Some fungi are delicious, others are downright unpleasant and it pays to give them a wide berth. If I told you the Garden is home to a century-old ‘zombie fungi’, you might assume it falls into the latter category. You’d be dead wrong.
‘Zombie fungi’ are part of two fascinating – albeit slightly macabre – taxonomic groups called Cordyceps and Ophiocordyceps. And they, or something similar, have been found in trace fossils as early as 48 million years ago. In more recent times they’ve been depicted, often horrifically, in cinema, television, novels and even computer games.
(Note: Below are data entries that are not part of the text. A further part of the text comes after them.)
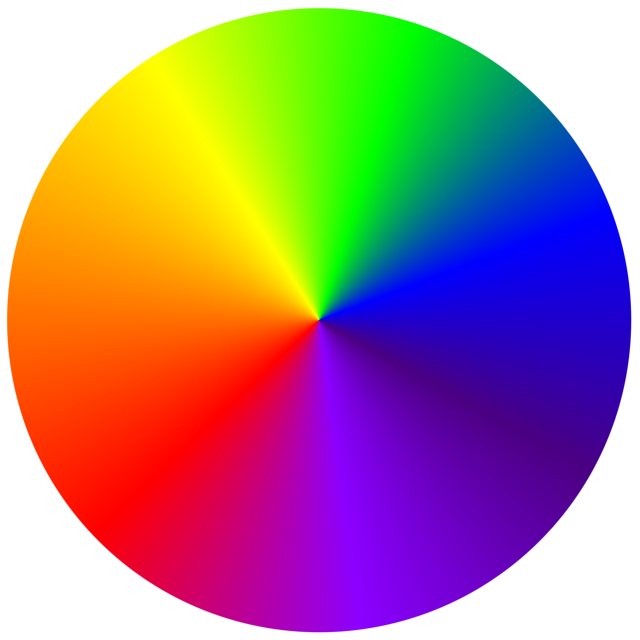
A Shadertoy shader for this background:

```glsl
// Draws a rainbow colour wheel: a conic gradient inside a disc on white.

const float TAU = 6.2831853;
const int STOP_COUNT = 7;

const vec3 WHITE  = vec3(1.0);
const vec3 RED    = vec3(1.0, 0.0, 0.0);
const vec3 YELLOW = vec3(1.0, 1.0, 0.0);
const vec3 GREEN  = vec3(0.0, 1.0, 0.0);
const vec3 BLUE   = vec3(0.0, 0.0, 1.0);
const vec3 INDIGO = vec3(0.29, 0.0, 0.51);
const vec3 VIOLET = vec3(0.545, 0.0, 1.0);

const vec2  WHEEL_CENTRE = vec2(0.4987, 0.4997);
const float WHEEL_RADIUS = 0.4876;
const float RED_DEGREES  = 223.5; // counterclockwise from the right

// Clockwise angle in degrees, 0 to 360, measured from a start direction
float clockwiseDegrees(vec2 p, float startDegrees) {
    float degreesCcw = atan(p.y, p.x) * 360.0 / TAU;
    return mod(startDegrees - degreesCcw, 360.0);
}

// Colour around the wheel, blended linearly from stop to stop
vec3 wheelColour(float angle) {
    vec3 colours[STOP_COUNT] = vec3[](RED, YELLOW, GREEN, BLUE, INDIGO, VIOLET, RED);
    float stops[STOP_COUNT] = float[](0.0, 101.0, 151.5, 203.0, 252.5, 305.5, 360.0);
    vec3 colour = colours[0];
    for (int i = 1; i < STOP_COUNT; i++) {
        float blend = (angle - stops[i - 1]) / (stops[i] - stops[i - 1]);
        colour = mix(colour, colours[i], clamp(blend, 0.0, 1.0));
    }
    return colour;
}

// Coverage of a disc with an antialiased rim
float discMask(vec2 p, float radius, float softness) {
    return 1.0 - smoothstep(-softness, softness, length(p) - radius);
}

void mainImage(out vec4 fragColor, in vec2 fragCoord) {
    // Square canvas units, centred when the canvas is not square
    float canvasSize = min(iResolution.x, iResolution.y);
    vec2 uv = (fragCoord - 0.5 * iResolution.xy) / canvasSize + 0.5;
    vec2 p = uv - WHEEL_CENTRE;

    // Wheel over the white ground
    float angle = clockwiseDegrees(p, RED_DEGREES);
    float mask = discMask(p, WHEEL_RADIUS, 0.8 / canvasSize);
    fragColor = vec4(mix(WHITE, wheelColour(angle), mask), 1.0);
}
```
Fortunately, despite the dramatic embellishments by the arts, these parasitic fungi do not trouble humans or indeed any warm-blooded species. Their hosts are generally invertebrates especially insect larvae. Their life cycle begins with spores, scattered in the soil. Upon contact with larvae, the spores release mycelia – a network of very fine threads that spreads throughout the host, eventually intruding into its nervous system and brain. This is where the ‘zombie’ emerges.
Instead of remaining safely below the surface, the larva is compelled to burrow towards the surface, in a vertical position with head oriented upwards. At this point it dies and from its head a ‘fruiting body’, the spore producing structure, bursts out as a stalk, emerging from the soil to spread more spores, completing the zombie’s life cycle. These zombie fungi are not just fuel for our nightmares.
One species, Ophiocordyceps sinensis is classified as medicinal, and it has a long history in traditional Chinese, Nepalese and Tibetan medicine, with the fungusaffected larva highly valued for treatment of many maladies and as an aphrodisiac. In traditional Chinese medicine the fungus is called the “insect plant” and is regarded as having an excellent balance of yin and yang as it is thought to be a combination of both animal and vegetable.
Today, the zombie fungus is collected by hand and the mycelia cultured in grain or liquid mediums. The active medicinal component is Cordycepin and scientific investigation suggests it has uses in treating cancers, depression, diabetes and heart disease. At least one clinical trial as a leukemia treatment has also been conducted since 2015.
And in Australia, a local species, Cordyceps gunnii, has been known to fetch as much as $4,000 per 100 grams. The Garden’s own zombie – a Cordyceps gunnii most likely collected by Scottish propagator Alexander Grant back in the 1890s – resides in a spirit jar in the Daniel Solander Library.
Grant served his apprenticeship in the gardens of the Earl of Seafield, Cullen House, Banffshire and later at the Royal Botanic Gardens, Edinburgh. He left for Australia and arrived in Sydney in 1878.
From 1882 Grant was employed in the Botanic Gardens, Sydney as a propagator. He specialised in fungi and was employed as a mycologist by the Department of Agriculture. He was vice-president of the Horticulture Association from its foundation.
In 1899, Grant added some 120 glass jars of fungi in spirits to what was then the Garden’s Botanical Museum Collection. If you’d like to take a look, don’t be afraid to ask. Just be sure to book an appointment – we’re open Tuesday– Thursday, 10am–4pm.
This article was written for the Foundation & Friends of the Botanic Gardens Magazine as seen in the Winter Issue here.